» **Exercise goal**: Retype every line from the top of the entries down to the one with "var(--x); top: -1px;", both included, and skip the pictures.

» **Records for processing**:
++++++

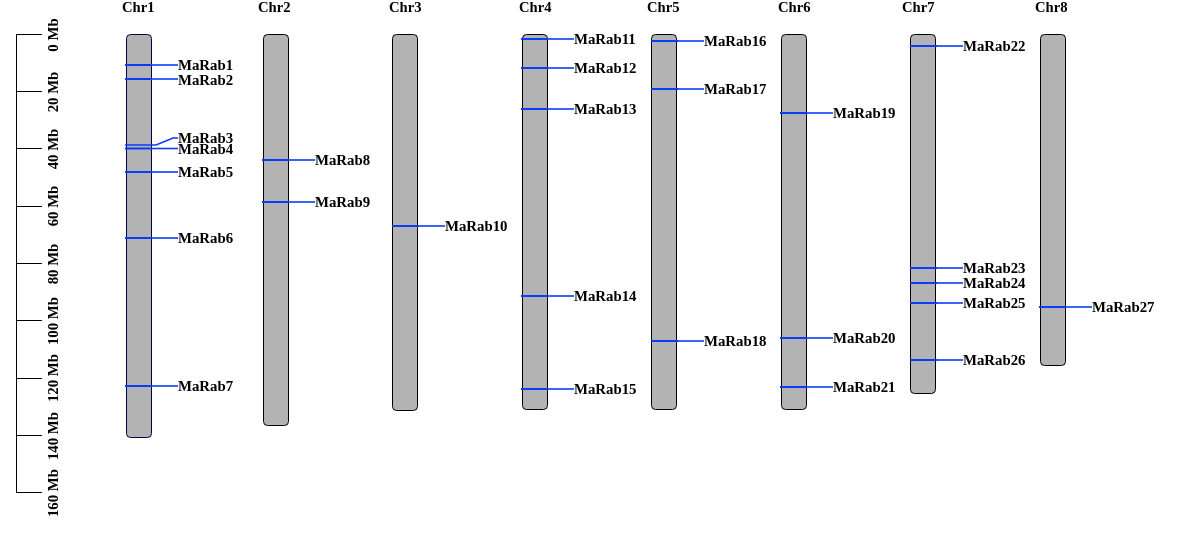
<!DOCTYPE html>
<html lang="en">
<head>
<meta charset="utf-8">
<title>Chromosome map of MaRab genes</title>
<style>
:root { --paper: #fff; --ink: #000; --body: #b3b3b3; --locus: #0a3cf5; --first-edge: #00004d; }
* { box-sizing: border-box; margin: 0; padding: 0; }
html, body { width: 1200px; height: 535px; overflow: hidden; background: var(--paper); }
.map { position: relative; width: 1200px; height: 535px; overflow: hidden; color: var(--ink); font: bold 14.8px/16px "Liberation Serif", "Times New Roman", serif; white-space: nowrap; }
.drawing { position: absolute; left: 0; top: 0; }
.axis { fill: none; stroke: var(--ink); stroke-width: 1; shape-rendering: crispEdges; }
.bodies rect { fill: var(--body); stroke: var(--ink); stroke-width: 1; }
.bodies .first { stroke: var(--first-edge); }
.loci { fill: none; stroke: var(--locus); }
.band { stroke-width: 2; }
.leader { stroke-width: 1.6; }
.chr, .gene, .scale span { position: absolute; }
.chr { left: var(--x); top: -1px; font-size: 14.6px; font-weight: bold; line-height: 16px; }
.gene { left: var(--x); top: var(--y); transform: translateY(-50%); }
.c1 { --x: 178px; } .c2 { --x: 315px; } .c3 { --x: 445px; } .c4 { --x: 574px; }
.c5 { --x: 704px; } .c6 { --x: 833px; } .c7 { --x: 963px; } .c8 { --x: 1092px; }
.scale span { left: 53px; top: var(--y); transform: translate(-50%, -50%) rotate(-90deg); }
</style>
</head>
<body>
<main class="map">
  <svg class="drawing" width="1200" height="535" viewBox="0 0 1200 535" aria-hidden="true">
    <defs>
      <g id="locus"><path class="band" d="M-1 0H26"/><path class="leader" d="M26 0H52"/></g>
    </defs>
    <path class="axis" d="M42 34.5H16.5V492.5H42M16.5 91.5H42M16.5 148.5H42M16.5 206.5H42M16.5 263.5H42M16.5 320.5H42M16.5 378.5H42M16.5 435.5H42"/>
    <g class="bodies">
      <rect class="first" x="126.5" y="34.5" width="25" height="403" rx="4"/>
      <rect x="263.5" y="34.5" width="25" height="391" rx="4"/>
      <rect x="392.5" y="34.5" width="25" height="376" rx="4"/>
      <rect x="522.5" y="34.5" width="25" height="375" rx="4"/>
      <rect x="651.5" y="34.5" width="25" height="375" rx="4"/>
      <rect x="781.5" y="34.5" width="25" height="375" rx="4"/>
      <rect x="910.5" y="34.5" width="25" height="359" rx="4"/>
      <rect x="1040.5" y="34.5" width="25" height="331" rx="4"/>
    </g>
    <g class="loci">
      <use href="#locus" x="126" y="65"/>
      <use href="#locus" x="126" y="79"/>
      <path class="leader" d="M125 145H156L173 138H178"/>
      <use href="#locus" x="126" y="148.5"/>
      <use href="#locus" x="126" y="172"/>
      <use href="#locus" x="126" y="238"/>
      <use href="#locus" x="126" y="386"/>
      <use href="#locus" x="263" y="160"/>
      <use href="#locus" x="263" y="202"/>
      <use href="#locus" x="393" y="226"/>
      <use href="#locus" x="522" y="39"/>
      <use href="#locus" x="522" y="68"/>
      <use href="#locus" x="522" y="109"/>
      <use href="#locus" x="522" y="296"/>
      <use href="#locus" x="522" y="389"/>
      <use href="#locus" x="652" y="41"/>
      <use href="#locus" x="652" y="89"/>
      <use href="#locus" x="652" y="341"/>
      <use href="#locus" x="781" y="113"/>
      <use href="#locus" x="781" y="338"/>
      <use href="#locus" x="781" y="387"/>
      <use href="#locus" x="911" y="46"/>
      <use href="#locus" x="911" y="268"/>
      <use href="#locus" x="911" y="283"/>
      <use href="#locus" x="911" y="303"/>
      <use href="#locus" x="911" y="360"/>
      <use href="#locus" x="1040" y="307"/>
    </g>
  </svg>

  <div class="scale">
    <span style="--y:35px">0 Mb</span>
    <span style="--y:92px">20 Mb</span>
    <span style="--y:149px">40 Mb</span>
    <span style="--y:206px">60 Mb</span>
    <span style="--y:264px">80 Mb</span>
    <span style="--y:321px">100 Mb</span>
    <span style="--y:378px">120 Mb</span>
    <span style="--y:436px">140 Mb</span>
    <span style="--y:493px">160 Mb</span>
  </div>

  <section class="c1">
    <h2 class="chr" style="--x:122px">Chr1</h2>
    <span class="gene" style="--y:65px">MaRab1</span>
    <span class="gene" style="--y:80px">MaRab2</span>
    <span class="gene" style="--y:138px">MaRab3</span>
    <span class="gene" style="--y:149px">MaRab4</span>
    <span class="gene" style="--y:172px">MaRab5</span>
    <span class="gene" style="--y:238px">MaRab6</span>
    <span class="gene" style="--y:386px">MaRab7</span>
  </section>
  <section class="c2">
    <h2 class="chr" style="--x:258px">Chr2</h2>
    <span class="gene" style="--y:160px">MaRab8</span>
    <span class="gene" style="--y:202px">MaRab9</span>
  </section>
  <section class="c3">
    <h2 class="chr" style="--x:389px">Chr3</h2>
    <span class="gene" style="--y:226px">MaRab10</span>
  </section>
  <section class="c4">
    <h2 class="chr" style="--x:519px">Chr4</h2>
    <span class="gene" style="--y:39px">MaRab11</span>
    <span class="gene" style="--y:68px">MaRab12</span>
    <span class="gene" style="--y:109px">MaRab13</span>
    <span class="gene" style="--y:296px">MaRab14</span>
    <span class="gene" style="--y:389px">MaRab15</span>
  </section>
  <section class="c5">
    <h2 class="chr" style="--x:647px">Chr5</h2>
    <span class="gene" style="--y:41px">MaRab16</span>
    <span class="gene" style="--y:89px">MaRab17</span>
    <span class="gene" style="--y:341px">MaRab18</span>
  </section>
  <section class="c6">
    <h2 class="chr" style="--x:778px">Chr6</h2>
    <span class="gene" style="--y:113px">MaRab19</span>
    <span class="gene" style="--y:338px">MaRab20</span>
    <span class="gene" style="--y:387px">MaRab21</span>
  </section>
  <section class="c7">
    <h2 class="chr" style="--x:902px">Chr7</h2>
    <span class="gene" style="--y:46px">MaRab22</span>
    <span class="gene" style="--y:268px">MaRab23</span>
    <span class="gene" style="--y:283px">MaRab24</span>
    <span class="gene" style="--y:303px">MaRab25</span>
    <span class="gene" style="--y:360px">MaRab26</span>
  </section>
  <section class="c8">
    <h2 class="chr" style="--x:1035px">Chr8</h2>
    <span class="gene" style="--y:307px">MaRab27</span>
  </section>
</main>
</body>
</html>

++++++

» **Output of the task**:
<!DOCTYPE html>
<html lang="en">
<head>
<meta charset="utf-8">
<title>Chromosome map of MaRab genes</title>
<style>
:root { --paper: #fff; --ink: #000; --body: #b3b3b3; --locus: #0a3cf5; --first-edge: #00004d; }
* { box-sizing: border-box; margin: 0; padding: 0; }
html, body { width: 1200px; height: 535px; overflow: hidden; background: var(--paper); }
.map { position: relative; width: 1200px; height: 535px; overflow: hidden; color: var(--ink); font: bold 14.8px/16px "Liberation Serif", "Times New Roman", serif; white-space: nowrap; }
.drawing { position: absolute; left: 0; top: 0; }
.axis { fill: none; stroke: var(--ink); stroke-width: 1; shape-rendering: crispEdges; }
.bodies rect { fill: var(--body); stroke: var(--ink); stroke-width: 1; }
.bodies .first { stroke: var(--first-edge); }
.loci { fill: none; stroke: var(--locus); }
.band { stroke-width: 2; }
.leader { stroke-width: 1.6; }
.chr, .gene, .scale span { position: absolute; }
.chr { left: var(--x); top: -1px; font-size: 14.6px; font-weight: bold; line-height: 16px; }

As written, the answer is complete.